_TASK STATEMENT:_ Pictures do not belong in the output. Reproduce exactly the lines from the start of the records through the line with "--hydrogen: #d5ff23; --alkali: #18c47f;".
(THE RECORDS begins)
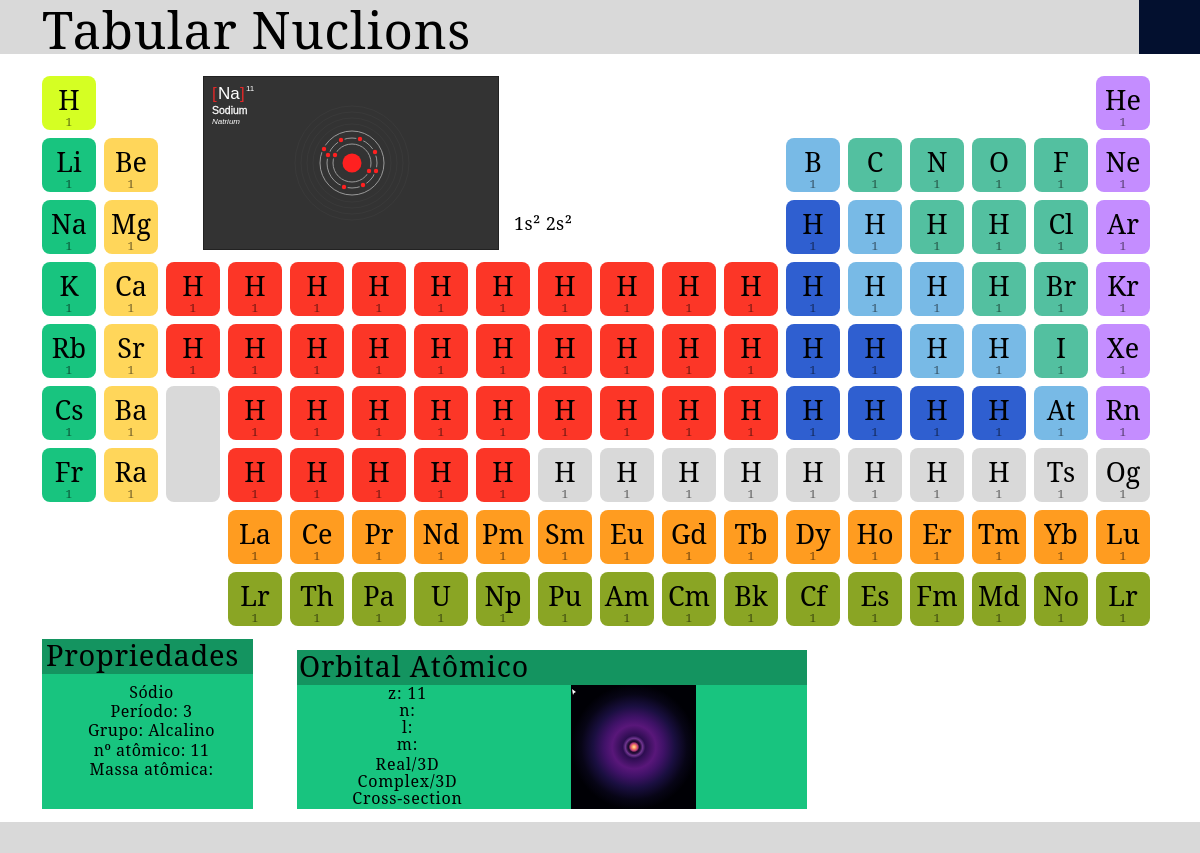
<!DOCTYPE html>
<html lang="pt">
<head>
<meta charset="utf-8">
<title>Tabular Nuclions</title>
<style>
:root {
  --bar: #d9d9d9; --ink: #000; --panel: #18c47f; --panel-head: #149460;
  --hydrogen: #d5ff23; --alkali: #18c47f; --earth: #ffd65a; --transition: #fc3627;
  --post: #2f5fd0; --semi: #78bae6; --nonmetal: #53c0a0; --noble: #c48dff;
  --lanthanide: #ff9c20; --actinide: #8aa524; --unknown: #d9d9d9;
  --slate: #333; --electron: #ff2020; --navy: #03102f;
}
* { box-sizing: border-box; margin: 0; padding: 0; }
body {
  position: relative; width: 1200px; height: 853px; overflow: hidden;
  display: flex; flex-direction: column;
  background: #fff; color: var(--ink); font-family: "Noto Serif", serif;
}
.topbar { display: flex; justify-content: space-between; flex: none; height: 54px; padding-left: 42px; background: var(--bar); }
.topbar h1 { font-size: 51px; font-weight: 400; line-height: 58px; letter-spacing: 0.7px; white-space: nowrap; }
.emblem { width: 61px; height: 54px; background: var(--navy); }
.elements {
  display: grid; flex: none; grid-template-columns: repeat(18, 54px); grid-auto-rows: 54px; gap: 8px;
  margin: 22px 0 0 42px; list-style: none;
}
.elements li { border-radius: 8px; font-size: 27px; line-height: 48px; text-align: center; background: var(--unknown); }
.elements small { display: block; margin-top: -7px; font-size: 10px; line-height: 10px; color: rgba(0,0,0,.5); transform: scaleX(1.3); }
.elements .hy { background: var(--hydrogen); }
.elements .al { background: var(--alkali); }
.elements .ea { background: var(--earth); }
.elements .tr { background: var(--transition); }
.elements .po { background: var(--post); }
.elements .se { background: var(--semi); }
.elements .no { background: var(--nonmetal); }
.elements .ng { background: var(--noble); }
.elements .la { background: var(--lanthanide); }
.elements .ac { background: var(--actinide); }
.elements .series-gap { grid-row: span 2; }
.from-4 { grid-column-start: 4; }
.from-13 { grid-column-start: 13; }
.from-18 { grid-column-start: 18; }
.shells { position: absolute; left: 203px; top: 76px; width: 296px; height: 174px; background: var(--slate); }
.shells svg { display: block; }
.configuration { position: absolute; left: 514px; top: 210px; font-size: 18px; line-height: 26px; letter-spacing: 0.4px; white-space: nowrap; }
.details { display: flex; flex: none; align-items: flex-end; gap: 44px; margin: 13px 0 0 42px; height: 170px; }
.panel { background: var(--panel); font-size: 16px; line-height: 19.2px; letter-spacing: 0.5px; text-align: center; }
.panel h2 { height: 35px; background: var(--panel-head); font-size: 29px; font-weight: 400; line-height: 32px; letter-spacing: 0.7px; text-align: left; white-space: nowrap; }
.properties { width: 211px; height: 170px; }
.properties h2 { padding-left: 4px; }
.properties p { padding: 9px 0 0 8px; }
.orbital { width: 510px; height: 159px; }
.orbital h2 { padding-left: 2px; font-size: 28.5px; letter-spacing: 0.9px; }
.orbital-body { display: flex; height: 124px; }
.quantum { display: flex; flex-direction: column; justify-content: space-between; width: 274px; padding-bottom: 2px; line-height: 17px; letter-spacing: 0.8px; }
.quantum p { width: 221px; }
.footer { flex: none; height: 31px; margin-top: 13px; background: var(--bar); }
</style>
</head>
<body>
<header class="topbar">
  <h1>Tabular Nuclions</h1>
  <div class="emblem"></div>
</header>

<ul class="elements">
  <li class="hy">H<small>1</small></li>
  <li class="ng from-18">He<small>1</small></li>

  <li class="al">Li<small>1</small></li>
  <li class="ea">Be<small>1</small></li>
  <li class="se from-13">B<small>1</small></li>
  <li class="no">C<small>1</small></li>
  <li class="no">N<small>1</small></li>
  <li class="no">O<small>1</small></li>
  <li class="no">F<small>1</small></li>
  <li class="ng">Ne<small>1</small></li>

  <li class="al">Na<small>1</small></li>
  <li class="ea">Mg<small>1</small></li>
  <li class="po from-13">H<small>1</small></li>
  <li class="se">H<small>1</small></li>
  <li class="no">H<small>1</small></li>
  <li class="no">H<small>1</small></li>
  <li class="no">Cl<small>1</small></li>
  <li class="ng">Ar<small>1</small></li>

  <li class="al">K<small>1</small></li>
  <li class="ea">Ca<small>1</small></li>
  <li class="tr">H<small>1</small></li>
  <li class="tr">H<small>1</small></li>
  <li class="tr">H<small>1</small></li>
  <li class="tr">H<small>1</small></li>
  <li class="tr">H<small>1</small></li>
  <li class="tr">H<small>1</small></li>
  <li class="tr">H<small>1</small></li>
  <li class="tr">H<small>1</small></li>
  <li class="tr">H<small>1</small></li>
  <li class="tr">H<small>1</small></li>
  <li class="po">H<small>1</small></li>
  <li class="se">H<small>1</small></li>
  <li class="se">H<small>1</small></li>
  <li class="no">H<small>1</small></li>
  <li class="no">Br<small>1</small></li>
  <li class="ng">Kr<small>1</small></li>

  <li class="al">Rb<small>1</small></li>
  <li class="ea">Sr<small>1</small></li>
  <li class="tr">H<small>1</small></li>
  <li class="tr">H<small>1</small></li>
  <li class="tr">H<small>1</small></li>
  <li class="tr">H<small>1</small></li>
  <li class="tr">H<small>1</small></li>
  <li class="tr">H<small>1</small></li>
  <li class="tr">H<small>1</small></li>
  <li class="tr">H<small>1</small></li>
  <li class="tr">H<small>1</small></li>
  <li class="tr">H<small>1</small></li>
  <li class="po">H<small>1</small></li>
  <li class="po">H<small>1</small></li>
  <li class="se">H<small>1</small></li>
  <li class="se">H<small>1</small></li>
  <li class="no">I<small>1</small></li>
  <li class="ng">Xe<small>1</small></li>

  <li class="al">Cs<small>1</small></li>
  <li class="ea">Ba<small>1</small></li>
  <li class="series-gap"></li>
  <li class="tr">H<small>1</small></li>
  <li class="tr">H<small>1</small></li>
  <li class="tr">H<small>1</small></li>
  <li class="tr">H<small>1</small></li>
  <li class="tr">H<small>1</small></li>
  <li class="tr">H<small>1</small></li>
  <li class="tr">H<small>1</small></li>
  <li class="tr">H<small>1</small></li>
  <li class="tr">H<small>1</small></li>
  <li class="po">H<small>1</small></li>
  <li class="po">H<small>1</small></li>
  <li class="po">H<small>1</small></li>
  <li class="po">H<small>1</small></li>
  <li class="se">At<small>1</small></li>
  <li class="ng">Rn<small>1</small></li>

  <li class="al">Fr<small>1</small></li>
  <li class="ea">Ra<small>1</small></li>
  <li class="tr from-4">H<small>1</small></li>
  <li class="tr">H<small>1</small></li>
  <li class="tr">H<small>1</small></li>
  <li class="tr">H<small>1</small></li>
  <li class="tr">H<small>1</small></li>
  <li>H<small>1</small></li>
  <li>H<small>1</small></li>
  <li>H<small>1</small></li>
  <li>H<small>1</small></li>
  <li>H<small>1</small></li>
  <li>H<small>1</small></li>
  <li>H<small>1</small></li>
  <li>H<small>1</small></li>
  <li>Ts<small>1</small></li>
  <li>Og<small>1</small></li>

  <li class="la from-4">La<small>1</small></li>
  <li class="la">Ce<small>1</small></li>
  <li class="la">Pr<small>1</small></li>
  <li class="la">Nd<small>1</small></li>
  <li class="la">Pm<small>1</small></li>
  <li class="la">Sm<small>1</small></li>
  <li class="la">Eu<small>1</small></li>
  <li class="la">Gd<small>1</small></li>
  <li class="la">Tb<small>1</small></li>
  <li class="la">Dy<small>1</small></li>
  <li class="la">Ho<small>1</small></li>
  <li class="la">Er<small>1</small></li>
  <li class="la">Tm<small>1</small></li>
  <li class="la">Yb<small>1</small></li>
  <li class="la">Lu<small>1</small></li>

  <li class="ac from-4">Lr<small>1</small></li>
  <li class="ac">Th<small>1</small></li>
  <li class="ac">Pa<small>1</small></li>
  <li class="ac">U<small>1</small></li>
  <li class="ac">Np<small>1</small></li>
  <li class="ac">Pu<small>1</small></li>
  <li class="ac">Am<small>1</small></li>
  <li class="ac">Cm<small>1</small></li>
  <li class="ac">Bk<small>1</small></li>
  <li class="ac">Cf<small>1</small></li>
  <li class="ac">Es<small>1</small></li>
  <li class="ac">Fm<small>1</small></li>
  <li class="ac">Md<small>1</small></li>
  <li class="ac">No<small>1</small></li>
  <li class="ac">Lr<small>1</small></li>
</ul>

<figure class="shells">
  <svg width="296" height="174" viewBox="0 0 296 174" font-family="Liberation Sans, sans-serif" fill="#fff">
    <rect x="0.5" y="0.5" width="295" height="173" fill="none" stroke="#222"/>
    <g font-size="17">
      <text x="9" y="23" fill="#e02828">[</text>
      <text x="15" y="23">Na</text>
      <text x="37" y="23" fill="#e02828">]</text>
    </g>
    <text x="43" y="15" font-size="8">11</text>
    <text x="9" y="38" font-size="10.5" stroke="#fff" stroke-width="0.3">Sodium</text>
    <text x="9" y="48" font-size="8" font-style="italic">Natrium</text>
    <g fill="none" stroke="#999">
      <circle cx="149" cy="87" r="19"/>
      <circle cx="149" cy="87" r="25"/>
      <circle cx="149" cy="87" r="32"/>
      <g stroke="#3a3a3a">
        <circle cx="149" cy="87" r="39"/>
        <circle cx="149" cy="87" r="45"/>
        <circle cx="149" cy="87" r="51"/>
        <circle cx="149" cy="87" r="57"/>
      </g>
    </g>
    <g fill="var(--electron)" stroke="var(--slate)" stroke-width="3" paint-order="stroke">
      <circle cx="149" cy="87" r="9.5"/>
      <circle cx="132" cy="79" r="2.2"/>
      <circle cx="166" cy="95" r="2.2"/>
      <circle cx="138" cy="64" r="2.2"/>
      <circle cx="157" cy="63" r="2.2"/>
      <circle cx="172" cy="76" r="2.2"/>
      <circle cx="173" cy="95" r="2.2"/>
      <circle cx="160" cy="109" r="2.2"/>
      <circle cx="141" cy="111" r="2.2"/>
      <circle cx="125" cy="79" r="2.2"/>
      <circle cx="121" cy="73" r="2.2"/>
    </g>
  </svg>
</figure>
<p class="configuration">1s² 2s²</p>

<main class="details">
  <section class="panel properties">
    <h2>Propriedades</h2>
    <p>Sódio<br>Período: 3<br>Grupo: Alcalino<br>nº atômico: 11<br>Massa atômica:</p>
  </section>
  <section class="panel orbital">
    <h2>Orbital Atômico</h2>
    <div class="orbital-body">
      <div class="quantum">
        <p>z: 11<br>n:<br>l:<br>m:</p>
        <p>Real/3D<br>Complex/3D<br>Cross-section</p>
      </div>
      <svg width="125" height="124" viewBox="0 0 125 124" role="img" aria-label="Atomic orbital cross-section">
        <defs>
          <radialGradient id="cloud" gradientUnits="userSpaceOnUse" cx="63" cy="62" r="66">
            <stop offset="0" stop-color="#ffe9a0"/>
            <stop offset="0.03" stop-color="#fb9060"/>
            <stop offset="0.06" stop-color="#b5367a"/>
            <stop offset="0.08" stop-color="#1a0a2c"/>
            <stop offset="0.1" stop-color="#2a1040"/>
            <stop offset="0.13" stop-color="#703590"/>
            <stop offset="0.17" stop-color="#2c0d50"/>
            <stop offset="0.33" stop-color="#59177a"/>
            <stop offset="0.45" stop-color="#401268"/>
            <stop offset="0.62" stop-color="#1a0f40"/>
            <stop offset="0.8" stop-color="#070516"/>
            <stop offset="0.95" stop-color="#000005"/>
          </radialGradient>
        </defs>
        <rect width="125" height="124" fill="url(#cloud)"/>
        <polygon points="1,4 5,7 3,8 2,10" fill="#fff"/>
      </svg>
    </div>
  </section>
</main>
<footer class="footer"></footer>
</body>
</html>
(THE RECORDS ends)
_TASK RESPONSE:_
<!DOCTYPE html>
<html lang="pt">
<head>
<meta charset="utf-8">
<title>Tabular Nuclions</title>
<style>
:root {
  --bar: #d9d9d9; --ink: #000; --panel: #18c47f; --panel-head: #149460;
  --hydrogen: #d5ff23; --alkali: #18c47f; --earth: #ffd65a; --transition: #fc3627;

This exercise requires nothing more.